Yesterday’s 42-14 blowout in the 76th Iron Bowl sent a powerful message from Mobile to Muscle Shoals, and the message seems to confirm a celebrated prophecy from ESPN’s Kirk Herbstreit: “All due respect to Auburn.. but when Alabama gets this thing going, they control that state.”
Alabama seems intent on painting the state Crimson, and while the Iron Bowl rivalry remains a hotly contested one, the only competition really seems to be between the fans rather than the programs.
It’s not been much of a rivalry on the field, recently.
Alabama head coach Nick Saban is now 3-2 in Iron Bowls. Auburn head coach Gene Chizik is now 1-2. Alabama has won three out of the last four, including two blowouts to end the 2008 and 2011 seasons. The combined score of the last four Iron Bowls is 130-60, for an average score of 33-15, a three-score differential not far from yesterday’s Vegas spread of 21 points.
Alabama fans couldn’t be more satisfied with either the body of work of the Crimson Tide over the last five years, or with yesterday’s statement-making blowout win. The defense is loaded with ferocious talent and impressive depth. The offense dominates the line of scrimmage and is in position to catapult its star into the program’s second Heisman Trophy in three years. From 2008 through 2011, Alabama has been in contention for the national championship in all four seasons. The program has two SEC West titles, one SEC Championship and a BCS Crystal Ball. If pundits and analysts are correct—Alabama is a better than even candidate to play for its 14th national title.
Alabama is a program that is still improving. Game to game, season to season, recruiting class to recruiting class. Alabama has dismembered every opponent on the schedule in 2011 except one (and is in line to avenge that loss).

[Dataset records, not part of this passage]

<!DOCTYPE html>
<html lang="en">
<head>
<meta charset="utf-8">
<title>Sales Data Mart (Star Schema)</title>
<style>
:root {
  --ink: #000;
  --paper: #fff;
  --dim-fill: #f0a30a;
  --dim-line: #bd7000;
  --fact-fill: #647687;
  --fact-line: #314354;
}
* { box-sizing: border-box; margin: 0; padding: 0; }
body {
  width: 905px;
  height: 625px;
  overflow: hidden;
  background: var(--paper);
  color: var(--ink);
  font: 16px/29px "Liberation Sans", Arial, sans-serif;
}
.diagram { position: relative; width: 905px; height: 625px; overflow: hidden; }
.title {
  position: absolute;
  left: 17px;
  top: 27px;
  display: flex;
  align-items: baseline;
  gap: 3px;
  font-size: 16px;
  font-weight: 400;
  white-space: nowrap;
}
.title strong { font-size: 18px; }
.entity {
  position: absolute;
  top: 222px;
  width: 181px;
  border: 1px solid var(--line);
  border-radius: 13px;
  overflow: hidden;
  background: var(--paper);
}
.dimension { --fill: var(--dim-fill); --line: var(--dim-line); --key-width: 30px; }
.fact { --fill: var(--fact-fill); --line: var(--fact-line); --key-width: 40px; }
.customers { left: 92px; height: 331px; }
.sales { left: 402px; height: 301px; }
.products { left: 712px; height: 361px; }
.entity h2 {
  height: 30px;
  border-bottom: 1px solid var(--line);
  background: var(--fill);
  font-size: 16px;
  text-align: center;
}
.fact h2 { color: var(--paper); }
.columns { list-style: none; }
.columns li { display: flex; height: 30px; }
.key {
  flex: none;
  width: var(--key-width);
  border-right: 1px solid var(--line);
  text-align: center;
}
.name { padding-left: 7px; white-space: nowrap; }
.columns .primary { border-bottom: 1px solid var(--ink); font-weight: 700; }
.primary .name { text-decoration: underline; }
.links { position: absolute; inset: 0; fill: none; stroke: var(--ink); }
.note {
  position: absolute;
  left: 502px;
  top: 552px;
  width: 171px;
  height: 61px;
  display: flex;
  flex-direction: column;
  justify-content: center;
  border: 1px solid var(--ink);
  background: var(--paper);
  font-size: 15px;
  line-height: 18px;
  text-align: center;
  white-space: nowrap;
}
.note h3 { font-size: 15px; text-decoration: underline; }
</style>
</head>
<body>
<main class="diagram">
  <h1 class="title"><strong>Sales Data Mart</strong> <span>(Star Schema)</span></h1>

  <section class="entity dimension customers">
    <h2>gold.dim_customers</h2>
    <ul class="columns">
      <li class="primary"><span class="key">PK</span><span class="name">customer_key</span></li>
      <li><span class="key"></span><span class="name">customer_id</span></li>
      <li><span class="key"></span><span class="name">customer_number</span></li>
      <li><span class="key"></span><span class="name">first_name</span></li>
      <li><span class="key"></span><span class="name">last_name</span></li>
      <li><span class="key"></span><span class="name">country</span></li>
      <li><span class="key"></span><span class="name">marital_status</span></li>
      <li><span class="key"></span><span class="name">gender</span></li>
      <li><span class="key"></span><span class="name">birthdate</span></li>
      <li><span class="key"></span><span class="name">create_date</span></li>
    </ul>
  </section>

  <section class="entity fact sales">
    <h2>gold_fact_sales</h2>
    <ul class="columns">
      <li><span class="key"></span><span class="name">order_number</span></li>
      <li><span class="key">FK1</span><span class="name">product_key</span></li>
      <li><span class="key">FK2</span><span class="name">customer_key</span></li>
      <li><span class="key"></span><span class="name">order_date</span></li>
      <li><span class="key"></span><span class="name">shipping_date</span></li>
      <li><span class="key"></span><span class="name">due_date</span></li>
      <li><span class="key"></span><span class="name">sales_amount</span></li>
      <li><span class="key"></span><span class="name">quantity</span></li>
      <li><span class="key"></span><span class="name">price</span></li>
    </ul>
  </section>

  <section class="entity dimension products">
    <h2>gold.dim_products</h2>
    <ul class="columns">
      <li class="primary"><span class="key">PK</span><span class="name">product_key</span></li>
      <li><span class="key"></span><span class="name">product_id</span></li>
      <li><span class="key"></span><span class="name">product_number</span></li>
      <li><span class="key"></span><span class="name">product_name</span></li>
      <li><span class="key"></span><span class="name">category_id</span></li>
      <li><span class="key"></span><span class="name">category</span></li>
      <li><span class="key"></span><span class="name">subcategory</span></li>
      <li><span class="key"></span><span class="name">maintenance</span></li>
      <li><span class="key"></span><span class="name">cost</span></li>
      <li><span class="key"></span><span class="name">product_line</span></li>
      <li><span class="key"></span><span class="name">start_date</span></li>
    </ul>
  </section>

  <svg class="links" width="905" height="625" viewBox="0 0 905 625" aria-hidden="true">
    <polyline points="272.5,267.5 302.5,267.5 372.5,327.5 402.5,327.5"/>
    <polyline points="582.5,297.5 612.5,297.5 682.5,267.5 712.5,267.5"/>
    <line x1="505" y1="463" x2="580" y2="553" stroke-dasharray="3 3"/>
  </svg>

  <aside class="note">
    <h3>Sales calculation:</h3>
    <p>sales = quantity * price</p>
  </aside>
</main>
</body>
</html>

The program’s opponents—and its chief rival—don’t need to concern themselves with the players who may or may not declare early for the NFL Draft. They need to worry about the guys the Alabama staff redshirted in 2011. Alabama’s backups to the backups would probably have been starters in Starkville, Oxford and Auburn, and the 2012 class is already looking like another one of then nation’s best. Two of Alabama’s biggest playmakers yesterday were Tight End Brad Smelley and Defensive Back Dee Milliner. When was the last time you heard either of these names mentioned during SportsCenter highlights? The team is full of great players that people have never heard of.

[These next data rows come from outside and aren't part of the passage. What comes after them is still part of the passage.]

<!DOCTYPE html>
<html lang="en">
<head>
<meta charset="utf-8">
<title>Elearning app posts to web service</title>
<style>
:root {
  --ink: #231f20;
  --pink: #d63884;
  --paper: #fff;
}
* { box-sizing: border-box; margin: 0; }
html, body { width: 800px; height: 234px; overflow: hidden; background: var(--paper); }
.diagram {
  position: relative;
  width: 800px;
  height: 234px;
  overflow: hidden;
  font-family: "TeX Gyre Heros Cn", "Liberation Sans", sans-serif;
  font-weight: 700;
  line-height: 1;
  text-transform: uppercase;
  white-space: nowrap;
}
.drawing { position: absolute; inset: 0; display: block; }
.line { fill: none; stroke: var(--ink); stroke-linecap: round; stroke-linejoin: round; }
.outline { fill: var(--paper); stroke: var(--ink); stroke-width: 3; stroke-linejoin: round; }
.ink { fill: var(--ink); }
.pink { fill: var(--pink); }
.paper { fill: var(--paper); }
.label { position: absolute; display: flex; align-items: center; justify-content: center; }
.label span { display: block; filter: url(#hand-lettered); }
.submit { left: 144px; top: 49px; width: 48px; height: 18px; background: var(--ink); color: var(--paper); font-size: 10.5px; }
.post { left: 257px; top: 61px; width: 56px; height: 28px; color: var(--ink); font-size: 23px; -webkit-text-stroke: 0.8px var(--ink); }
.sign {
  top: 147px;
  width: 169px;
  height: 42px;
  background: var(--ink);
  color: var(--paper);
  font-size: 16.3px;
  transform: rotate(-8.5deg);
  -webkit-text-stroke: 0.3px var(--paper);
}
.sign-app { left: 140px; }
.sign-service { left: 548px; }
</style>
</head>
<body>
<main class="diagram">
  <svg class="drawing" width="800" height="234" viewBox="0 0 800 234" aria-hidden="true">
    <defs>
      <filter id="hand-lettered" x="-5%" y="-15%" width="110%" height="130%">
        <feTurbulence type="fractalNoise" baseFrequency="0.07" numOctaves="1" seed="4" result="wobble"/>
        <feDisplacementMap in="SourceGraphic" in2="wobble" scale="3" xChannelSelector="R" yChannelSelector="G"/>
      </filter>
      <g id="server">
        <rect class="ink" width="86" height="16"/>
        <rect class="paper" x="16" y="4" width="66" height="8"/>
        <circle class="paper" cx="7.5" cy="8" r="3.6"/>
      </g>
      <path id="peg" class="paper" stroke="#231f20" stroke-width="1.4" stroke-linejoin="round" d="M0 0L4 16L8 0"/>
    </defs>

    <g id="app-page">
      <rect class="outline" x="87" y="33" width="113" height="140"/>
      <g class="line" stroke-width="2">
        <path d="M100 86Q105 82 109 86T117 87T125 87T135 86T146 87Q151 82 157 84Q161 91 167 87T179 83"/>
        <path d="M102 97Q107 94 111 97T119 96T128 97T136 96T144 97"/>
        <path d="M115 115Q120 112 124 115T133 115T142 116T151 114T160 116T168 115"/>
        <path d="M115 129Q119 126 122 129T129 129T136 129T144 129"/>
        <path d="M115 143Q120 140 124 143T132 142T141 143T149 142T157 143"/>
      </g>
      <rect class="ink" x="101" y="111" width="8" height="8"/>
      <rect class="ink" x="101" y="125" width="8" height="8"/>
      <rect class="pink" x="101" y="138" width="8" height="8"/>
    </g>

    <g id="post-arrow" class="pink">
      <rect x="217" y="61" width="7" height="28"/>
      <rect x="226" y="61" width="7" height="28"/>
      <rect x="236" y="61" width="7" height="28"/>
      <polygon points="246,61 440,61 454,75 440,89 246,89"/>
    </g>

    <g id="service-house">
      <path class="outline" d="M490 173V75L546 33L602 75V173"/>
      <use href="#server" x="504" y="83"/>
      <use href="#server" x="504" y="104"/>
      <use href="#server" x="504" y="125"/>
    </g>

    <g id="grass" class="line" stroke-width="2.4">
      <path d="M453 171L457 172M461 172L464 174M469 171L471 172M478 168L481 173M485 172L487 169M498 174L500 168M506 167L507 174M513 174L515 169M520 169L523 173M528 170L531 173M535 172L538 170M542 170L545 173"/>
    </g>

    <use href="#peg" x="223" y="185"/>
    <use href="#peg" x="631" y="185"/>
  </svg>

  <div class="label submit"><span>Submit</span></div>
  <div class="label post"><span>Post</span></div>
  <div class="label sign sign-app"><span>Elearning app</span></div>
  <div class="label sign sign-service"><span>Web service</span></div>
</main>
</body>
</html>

Auburn fans are mired in uncertainty and concern. Since Chizik and defensive coordinator Ted Roof arrived at the Plains, the program has produced statistically the worst three years in the program’s modern history. Chizik & Co. caught lightning in a bottle with last year’s experienced offensive line, talented playmakers and the twin freaks Cam Newton and Nick Fairley. They rode that to a 14-0 perfect season and their first title since 1957. But astute observers examine the body of work over the last three years and see a lot of unanswered questions. They look at the performance of their team over the 2011 season, and they see cause for grave concern. Offensively, they’ve regressed. They don’t look anything like the yardage eating, point scoring machine of last season. Have they even improved over the course of this year? Does Auburn’s offense look much better than it did at the end of the 2009 season? The answer to both questions has to be “no.”

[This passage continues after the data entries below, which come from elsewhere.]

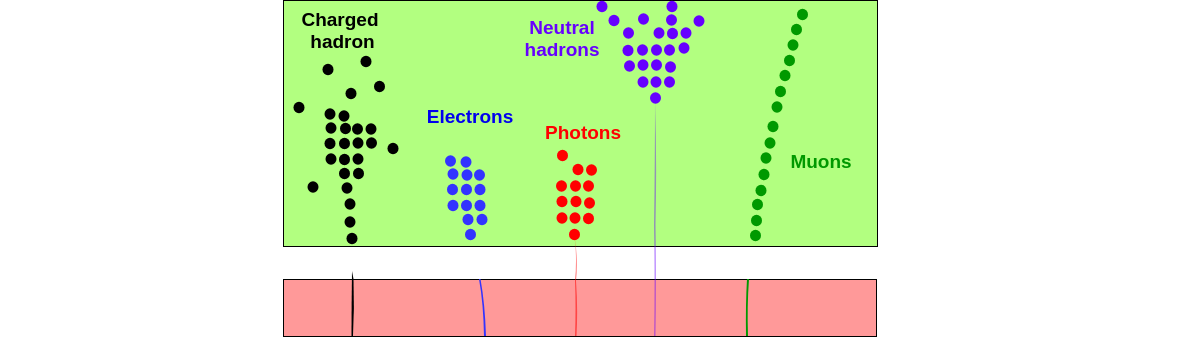
<!DOCTYPE html>
<html lang="en">
<head>
<meta charset="utf-8">
<title>Particle signatures in detector layers</title>
<style>
:root {
  --calorimeter: #b2ff80;
  --tracker: #ff9999;
  --charged: #000000;
  --electron: #3333ff;
  --electron-label: #0000ee;
  --photon: #ff0000;
  --neutral: #6600ff;
  --muon: #009900;
}
* { box-sizing: border-box; margin: 0; }
body { width: 1200px; height: 337px; overflow: hidden; background: #fff; }
.detector { position: relative; width: 1200px; height: 337px; overflow: hidden; }
.layers { display: flex; flex-direction: column; gap: 32px; width: 595px; margin-left: 283px; }
.layer { border: 1.5px solid #000; }
.calorimeter { height: 247px; background: var(--calorimeter); }
.tracker { height: 58px; width: 594px; background: var(--tracker); }
.hits { position: absolute; inset: 0; }
.label {
  position: absolute;
  transform: translateX(-50%);
  font: bold 19px/22px "Liberation Sans", Arial, sans-serif;
  text-align: center;
  white-space: nowrap;
}
.label span { display: block; }
.label .indent { padding-left: 5px; }
.label-charged { left: 340px; top: 9px; color: var(--charged); }
.label-neutral { left: 562px; top: 17px; color: var(--neutral); }
.label-electrons { left: 470px; top: 106px; color: var(--electron-label); }
.label-photons { left: 583px; top: 122px; color: var(--photon); }
.label-muons { left: 821px; top: 151px; color: var(--muon); }
.charged { fill: var(--charged); }
.electrons { fill: var(--electron); }
.photons { fill: var(--photon); }
.neutral { fill: var(--neutral); }
.muons { fill: var(--muon); }
</style>
</head>
<body>
<main class="detector">
  <div class="layers">
    <div class="layer calorimeter"></div>
    <div class="layer tracker"></div>
  </div>

  <svg class="hits" width="1200" height="337" viewBox="0 0 1200 337" aria-hidden="true">
    <defs>
      <ellipse id="hit" rx="5.5" ry="5.8"/>
    </defs>

    <g class="tracks">
      <path class="charged" d="M352 271L353.5 279Q354.5 308 353 336H351.5Q351.5 305 352 271Z"/>
      <path class="electrons" d="M479 279H480.5Q485 304 486 336H484Q483.5 304 479 279Z"/>
      <path class="photons" fill-opacity=".55" d="M575 238Q578 262 576 281Q578 308 576.5 336H575Q576 308 575 281Q577 262 575 238Z"/>
      <path class="neutral" fill-opacity=".42" d="M655 102Q657 160 655.5 225Q656.5 285 655.5 336H654Q655 285 654 225Q655 160 655 102Z"/>
      <path class="muons" d="M747 279H749Q747 306 748 336H746Q745.5 304 747 279Z"/>
    </g>

    <g class="charged">
      <use href="#hit" x="366" y="61.5"/><use href="#hit" x="328" y="69.5"/>
      <use href="#hit" x="379.5" y="86.5"/><use href="#hit" x="351" y="93.5"/>
      <use href="#hit" x="299" y="107.5"/><use href="#hit" x="393" y="148.5"/>
      <use href="#hit" x="313" y="187"/>
      <use href="#hit" x="330" y="114"/><use href="#hit" x="344" y="116"/>
      <use href="#hit" x="331" y="128"/><use href="#hit" x="345.5" y="128.5"/>
      <use href="#hit" x="357.5" y="129"/><use href="#hit" x="371" y="129"/>
      <use href="#hit" x="330" y="143.5"/><use href="#hit" x="344.5" y="143.5"/>
      <use href="#hit" x="358" y="143"/><use href="#hit" x="371.5" y="143"/>
      <use href="#hit" x="331" y="159"/><use href="#hit" x="344.5" y="159.5"/>
      <use href="#hit" x="358" y="159"/>
      <use href="#hit" x="344.5" y="173.5"/><use href="#hit" x="358.5" y="173.5"/>
      <use href="#hit" x="347" y="188"/><use href="#hit" x="350" y="204"/>
      <use href="#hit" x="350" y="222"/><use href="#hit" x="352" y="238.5"/>
    </g>

    <g class="electrons">
      <use href="#hit" x="450.5" y="161"/><use href="#hit" x="466" y="162"/>
      <use href="#hit" x="453" y="174"/><use href="#hit" x="467" y="175"/>
      <use href="#hit" x="479.5" y="175"/>
      <use href="#hit" x="452.5" y="189.5"/><use href="#hit" x="466.5" y="189.5"/>
      <use href="#hit" x="480" y="189.5"/>
      <use href="#hit" x="453" y="205.5"/><use href="#hit" x="466.5" y="205.5"/>
      <use href="#hit" x="480" y="205.5"/>
      <use href="#hit" x="468" y="219.5"/><use href="#hit" x="482" y="219.5"/>
      <use href="#hit" x="470.5" y="234.5"/>
    </g>

    <g class="photons">
      <use href="#hit" x="562.5" y="155.5"/>
      <use href="#hit" x="578" y="169.5"/><use href="#hit" x="591.5" y="170"/>
      <use href="#hit" x="561.5" y="186"/><use href="#hit" x="575.5" y="186"/>
      <use href="#hit" x="588.5" y="186"/>
      <use href="#hit" x="562" y="201.5"/><use href="#hit" x="576" y="201.5"/>
      <use href="#hit" x="589.5" y="203"/>
      <use href="#hit" x="562" y="218"/><use href="#hit" x="575" y="218"/>
      <use href="#hit" x="588.5" y="218.5"/>
      <use href="#hit" x="574.5" y="234.5"/>
    </g>

    <g class="neutral">
      <use href="#hit" x="602" y="6.5"/><use href="#hit" x="672" y="6.5"/>
      <use href="#hit" x="614" y="20.5"/><use href="#hit" x="643.5" y="19"/>
      <use href="#hit" x="671.5" y="20"/><use href="#hit" x="699" y="21"/>
      <use href="#hit" x="628.5" y="33"/><use href="#hit" x="659" y="33"/>
      <use href="#hit" x="672.5" y="33.5"/><use href="#hit" x="686" y="33"/>
      <use href="#hit" x="628" y="50.5"/><use href="#hit" x="642.5" y="50"/>
      <use href="#hit" x="656.5" y="50"/><use href="#hit" x="669.5" y="50"/>
      <use href="#hit" x="684" y="48"/>
      <use href="#hit" x="629.5" y="66"/><use href="#hit" x="643" y="65"/>
      <use href="#hit" x="656.5" y="65"/><use href="#hit" x="670.5" y="67"/>
      <use href="#hit" x="643" y="82"/><use href="#hit" x="656" y="82"/>
      <use href="#hit" x="669.5" y="82"/>
      <use href="#hit" x="655.5" y="98"/>
    </g>

    <g class="muons">
      <use href="#hit" x="802.5" y="14.5"/><use href="#hit" x="796.5" y="29.5"/>
      <use href="#hit" x="793" y="45"/><use href="#hit" x="789.5" y="60.5"/>
      <use href="#hit" x="785" y="75.5"/><use href="#hit" x="780.5" y="91.5"/>
      <use href="#hit" x="777" y="107"/><use href="#hit" x="773" y="126.5"/>
      <use href="#hit" x="770" y="143"/><use href="#hit" x="766" y="158"/>
      <use href="#hit" x="764" y="174.5"/><use href="#hit" x="761" y="190.5"/>
      <use href="#hit" x="757.5" y="204.5"/><use href="#hit" x="756.5" y="220.5"/>
      <use href="#hit" x="755.5" y="235.5"/>
    </g>
  </svg>

  <p class="label label-charged"><span>Charged</span><span class="indent">hadron</span></p>
  <p class="label label-neutral"><span>Neutral</span><span>hadrons</span></p>
  <p class="label label-electrons">Electrons</p>
  <p class="label label-photons">Photons</p>
  <p class="label label-muons">Muons</p>
</main>
</body>
</html>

Auburn is a program that made a lower tier bowl with Chris Todd in 2009 and will make a return trip to that tier with Clint Moseley. Despite three straight quality recruiting classes, Auburn is still a program populated by youth and inexperience. Auburn has been blown out by every decent football team they’ve faced. Clemson, LSU, Arkansas, Georgia and Alabama each took turns beating the daylights out of the 2010 champs. Think about that. Auburn faced five decent teams in the 2011 season and never seriously challenged even one of them.
Think about this, also: As a head coach, Gene Chizik is 20-29 without a Quarterback named Cam Newton. That includes a 5-19 mark at Iowa State, an 8-5 season in 2009 and a 7-5 record to date this season. Twenty and Twenty-nine without Cam Newton.
When it steps on the field, Alabama is a serious threat to beat anyone they play. Auburn is only a threat to beat Utah State and Mississippi State in down-to-the wire finishes. Their possible bowl opponents include the same Clemson team that demolished them in September and a scandal-ridden Penn State. They’d likely only be favored against the latter. Alabama will be a coin toss against LSU and an overwhelming favorite against any Sugar Bowl opponent should the BCS selection process tap someone else.
The future is bright in Tuscaloosa. In Auburn, it’s uncertain.
The final score of yesterday’s game was an exclamation point on a statement that’s being written in Crimson. It’s confirmation that Herbstreit was right. Alabama has this thing going, it is controlling this state, and yesterday showed that there’s not much Auburn’s been able to do about it.